» **Your assignment**
Only lines holding the word "Receives" are wanted from the records; copy all of them.

» **The data**
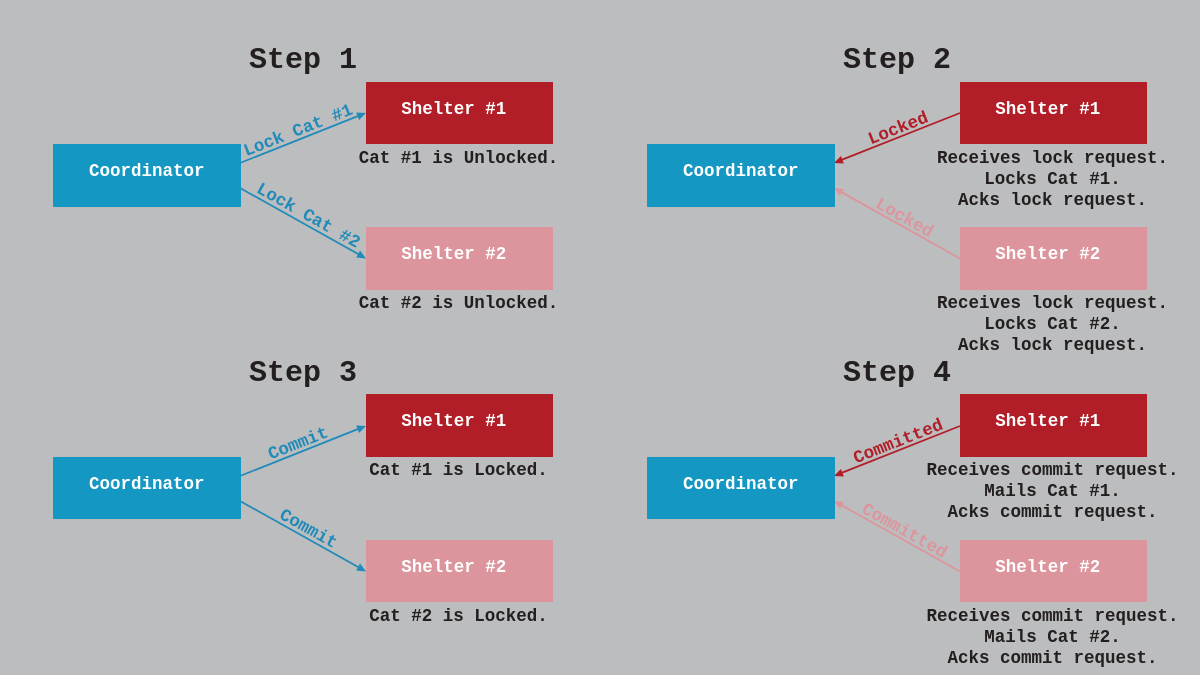
<!DOCTYPE html>
<html lang="en">
<head>
<meta charset="utf-8">
<title>Two-phase commit in four steps</title>
<style>
:root {
  --ground: #bcbdbf;
  --ink: #231f20;
  --coordinator: #1498c3;
  --request: #208bb9;
  --shelter-one: #b11e28;
  --shelter-two: #dd959d;
  --label: #fff;
}
* { box-sizing: border-box; margin: 0; }
body {
  width: 1200px;
  height: 675px;
  overflow: hidden;
  background: var(--ground);
  color: var(--ink);
  font: bold 17.5px/21px "Liberation Mono", monospace;
}
.steps {
  display: grid;
  grid-template: 312.5px 362.5px / 594px 606px;
  width: 1200px;
  height: 675px;
}
.step { position: relative; }
.step h2 {
  position: absolute;
  left: 203px;
  top: 43px;
  width: 200px;
  font-size: 30px;
  line-height: 34px;
  text-align: center;
}
.node {
  position: absolute;
  width: 187.5px;
  height: 62.5px;
  padding-top: 17px;
  color: var(--label);
  text-align: center;
}
.coordinator { left: 53px; top: 144px; background: var(--coordinator); }
.shelter { left: 365.5px; padding-right: 11px; }
.one { top: 81.5px; background: var(--shelter-one); }
.two { top: 227px; background: var(--shelter-two); }
.state {
  position: absolute;
  left: 318px;
  width: 281px;
  text-align: center;
  white-space: nowrap;
}
.state-one { top: 147.5px; }
.state-two { top: 293px; }
.messages {
  position: absolute;
  left: 0;
  top: 0;
  width: 594px;
  height: 312px;
  overflow: visible;
}
.messages text { fill: currentColor; text-anchor: middle; }
.request { color: var(--request); }
.reply-one { color: var(--shelter-one); }
.reply-two { color: var(--shelter-two); }
.symbols { position: absolute; width: 0; height: 0; }
.shaft { stroke: currentColor; stroke-width: 1.8; }
.tip { fill: currentColor; }
</style>
</head>
<body>
<svg class="symbols" aria-hidden="true">
  <defs>
    <polygon id="tip" class="tip" points="0,0 -9,-4 -9,4"/>
    <g id="to-one">
      <line class="shaft" x1="240" y1="163" x2="359" y2="115.7"/>
      <use href="#tip" transform="translate(366 113) rotate(-21.6)"/>
    </g>
    <g id="to-two">
      <line class="shaft" x1="240" y1="188" x2="359" y2="254.5"/>
      <use href="#tip" transform="translate(366 258.5) rotate(29.2)"/>
    </g>
    <g id="from-one">
      <line class="shaft" x1="366" y1="113" x2="247" y2="160.2"/>
      <use href="#tip" transform="translate(240 163) rotate(158.4)"/>
    </g>
    <g id="from-two">
      <line class="shaft" x1="366" y1="258.5" x2="247" y2="191.9"/>
      <use href="#tip" transform="translate(240 188) rotate(209.2)"/>
    </g>
  </defs>
</svg>

<main class="steps">
  <section class="step">
    <h2>Step 1</h2>
    <svg class="messages">
      <g class="request">
        <use href="#to-one"/>
        <text transform="translate(300 135) rotate(-21.6)">Lock Cat #1</text>
        <use href="#to-two"/>
        <text transform="translate(306 220) rotate(29.2)">Lock Cat #2</text>
      </g>
    </svg>
    <div class="node coordinator">Coordinator</div>
    <div class="node shelter one">Shelter #1</div>
    <p class="state state-one">Cat #1 is Unlocked.</p>
    <div class="node shelter two">Shelter #2</div>
    <p class="state state-two">Cat #2 is Unlocked.</p>
  </section>

  <section class="step">
    <h2>Step 2</h2>
    <svg class="messages">
      <g class="reply-one">
        <use href="#from-one"/>
        <text transform="translate(306 133) rotate(-21.6)">Locked</text>
      </g>
      <g class="reply-two">
        <use href="#from-two"/>
        <text transform="translate(308 222) rotate(29.2)">Locked</text>
      </g>
    </svg>
    <div class="node coordinator">Coordinator</div>
    <div class="node shelter one">Shelter #1</div>
    <p class="state state-one">Receives lock request.<br>Locks Cat #1.<br>Acks lock request.</p>
    <div class="node shelter two">Shelter #2</div>
    <p class="state state-two">Receives lock request.<br>Locks Cat #2.<br>Acks lock request.</p>
  </section>

  <section class="step">
    <h2>Step 3</h2>
    <svg class="messages">
      <g class="request">
        <use href="#to-one"/>
        <text transform="translate(300 135) rotate(-21.6)">Commit</text>
        <use href="#to-two"/>
        <text transform="translate(306 220) rotate(29.2)">Commit</text>
      </g>
    </svg>
    <div class="node coordinator">Coordinator</div>
    <div class="node shelter one">Shelter #1</div>
    <p class="state state-one">Cat #1 is Locked.</p>
    <div class="node shelter two">Shelter #2</div>
    <p class="state state-two">Cat #2 is Locked.</p>
  </section>

  <section class="step">
    <h2>Step 4</h2>
    <svg class="messages">
      <g class="reply-one">
        <use href="#from-one"/>
        <text transform="translate(306 133) rotate(-21.6)">Committed</text>
      </g>
      <g class="reply-two">
        <use href="#from-two"/>
        <text transform="translate(308 222) rotate(29.2)">Committed</text>
      </g>
    </svg>
    <div class="node coordinator">Coordinator</div>
    <div class="node shelter one">Shelter #1</div>
    <p class="state state-one">Receives commit request.<br>Mails Cat #1.<br>Acks commit request.</p>
    <div class="node shelter two">Shelter #2</div>
    <p class="state state-two">Receives commit request.<br>Mails Cat #2.<br>Acks commit request.</p>
  </section>
</main>
</body>
</html>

» **Reply**
    <p class="state state-one">Receives lock request.<br>Locks Cat #1.<br>Acks lock request.</p>
    <p class="state state-two">Receives lock request.<br>Locks Cat #2.<br>Acks lock request.</p>
    <p class="state state-one">Receives commit request.<br>Mails Cat #1.<br>Acks commit request.</p>
    <p class="state state-two">Receives commit request.<br>Mails Cat #2.<br>Acks commit request.</p>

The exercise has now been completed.